- Brief: After reading the data below, copy out every line that contains the word "noise".

(Saved entries)

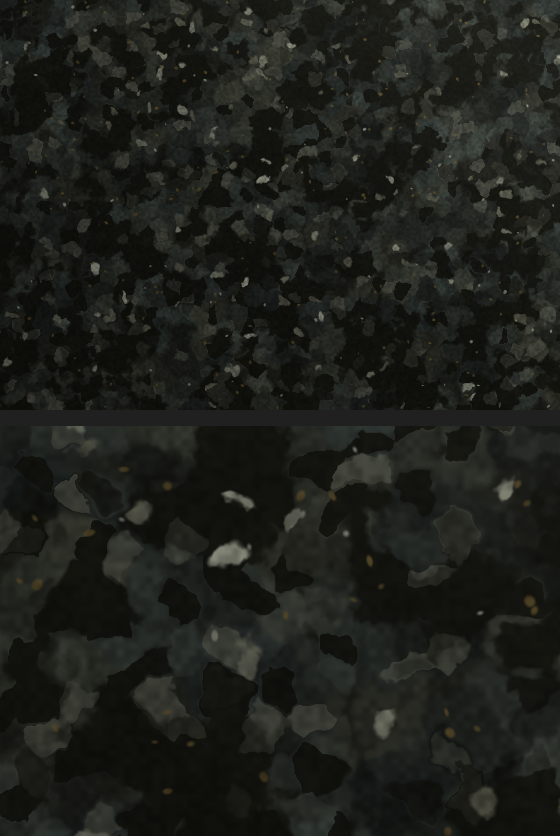
Top: the whole. Bottom: its middle third, enlarged.
This texture is drawn by a Shadertoy shader. Its source:

```glsl
// Dark polished granite: soft Voronoi feldspar grains in green and blue greys,
// broken by black mica from fractal noise and scattered with pale quartz chips.
// Light falls from the upper right, with a faint haze in that corner.

vec3 hash3(vec2 p) {
    vec3 q = fract(p.xyx * vec3(0.1031, 0.1030, 0.0973));
    q += dot(q, q.yxz + 33.33);
    return fract((q.xxy + q.yzz) * q.zyx);
}

float noise(vec2 p) {
    vec2 i = floor(p), f = fract(p);
    f = f * f * (3.0 - 2.0 * f);
    return mix(mix(hash3(i).x, hash3(i + vec2(1, 0)).x, f.x),
               mix(hash3(i + vec2(0, 1)).x, hash3(i + vec2(1, 1)).x, f.x), f.y);
}

float fbm(vec2 p) {
    float sum = 0.0, amp = 0.5;
    for (int i = 0; i < 4; i++) {
        sum += amp * noise(p);
        p = mat2(1.6, 1.2, -1.2, 1.6) * p + 17.3;
        amp *= 0.5;
    }
    return sum / 0.9375;
}

// Three random values per Voronoi cell, blended smoothly across cell borders
vec3 grains(vec2 p) {
    vec2 cell = floor(p);
    vec3 sum = vec3(0.0);
    float total = 1e-9;
    for (int y = -1; y <= 1; y++)
    for (int x = -1; x <= 1; x++) {
        vec2 id = cell + vec2(x, y);
        float dist = length(p - id - hash3(id + 211.0).xy);
        float weight = exp(-26.0 * dist);
        sum += weight * hash3(id);
        total += weight;
    }
    return sum / total;
}

// Scattered rotated ellipses: x is coverage, y a random value per chip
vec2 chips(vec2 p, float share, float soft) {
    vec2 cell = floor(p), best = vec2(0.0);
    for (int y = -1; y <= 1; y++)
    for (int x = -1; x <= 1; x++) {
        vec2 id = cell + vec2(x, y);
        vec3 h = hash3(id), shape = hash3(id + 91.0);
        if (h.z > share) continue;
        vec2 d = p - id - 0.2 - 0.6 * h.xy;
        float a = 6.2832 * shape.x, radius = 0.16 + 0.2 * shape.z;
        d = mat2(cos(a), -sin(a), sin(a), cos(a)) * d;
        d.y *= 1.0 + shape.y;
        float cover = 1.0 - smoothstep(radius - soft, radius + soft, length(d));
        if (cover > best.x) best = vec2(cover, h.z / share);
    }
    return best;
}

void mainImage(out vec4 fragColor, in vec2 fragCoord) {
    vec2 uv = fragCoord / iResolution.xy;
    vec2 p = fragCoord / iResolution.y;

    // Ragged outlines
    vec2 q = p + 0.03 * (vec2(fbm(p * 40.0), fbm(p * 40.0 + 57.0)) - 0.5);

    // Large feldspar grains, varied by smaller ones
    vec3 large = grains(q * 15.0 + 5.0);
    vec3 small = grains(q * 32.0 + 140.0);
    vec3 tint = mix(vec3(0.98, 1.0, 0.82), vec3(0.88, 1.02, 0.96), large.y);
    vec3 col = tint * mix(0.085, 0.165, large.x) * mix(0.78, 1.3, small.x);

    // Black mica
    float mica = smoothstep(0.51, 0.60, fbm(q * 17.0 + 9.0));
    mica = max(mica, smoothstep(0.78, 0.86, small.y));
    col = mix(col, vec3(0.052, 0.052, 0.037), 0.88 * mica);

    // Translucent grey grains
    float grey = smoothstep(0.83, 0.92, small.z) * (1.0 - 0.5 * mica);
    col = mix(col, vec3(0.235, 0.242, 0.21), 0.75 * grey);

    // Pale chips, most of them dim
    vec2 pale = chips(q * 24.0 + 70.0, 0.13, 0.08);
    vec3 paleColor = mix(vec3(0.25, 0.25, 0.21), vec3(0.47, 0.48, 0.43), pale.y * pale.y);
    col = mix(col, paleColor, 0.9 * pale.x);

    // Tiny gold and white glints
    vec2 glint = chips(p * 75.0 + 300.0, 0.035, 0.15);
    vec3 glintColor = mix(vec3(0.29, 0.24, 0.13), vec3(0.46, 0.46, 0.42), step(0.75, glint.y));
    col = mix(col, glintColor, 0.8 * glint.x);

    // Fine mineral texture
    col *= 0.82 + 0.36 * noise(p * 170.0);

    // Light and haze from the upper right
    col *= 0.80 + 0.28 * uv.x + 0.22 * uv.y;
    col += vec3(0.042, 0.043, 0.04) * smoothstep(0.9, 1.9, uv.x + uv.y);

    fragColor = vec4(col, 1.0);
}
```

- Worked solution:
// broken by black mica from fractal noise and scattered with pale quartz chips.
float noise(vec2 p) {
        sum += amp * noise(p);
    col *= 0.82 + 0.36 * noise(p * 170.0);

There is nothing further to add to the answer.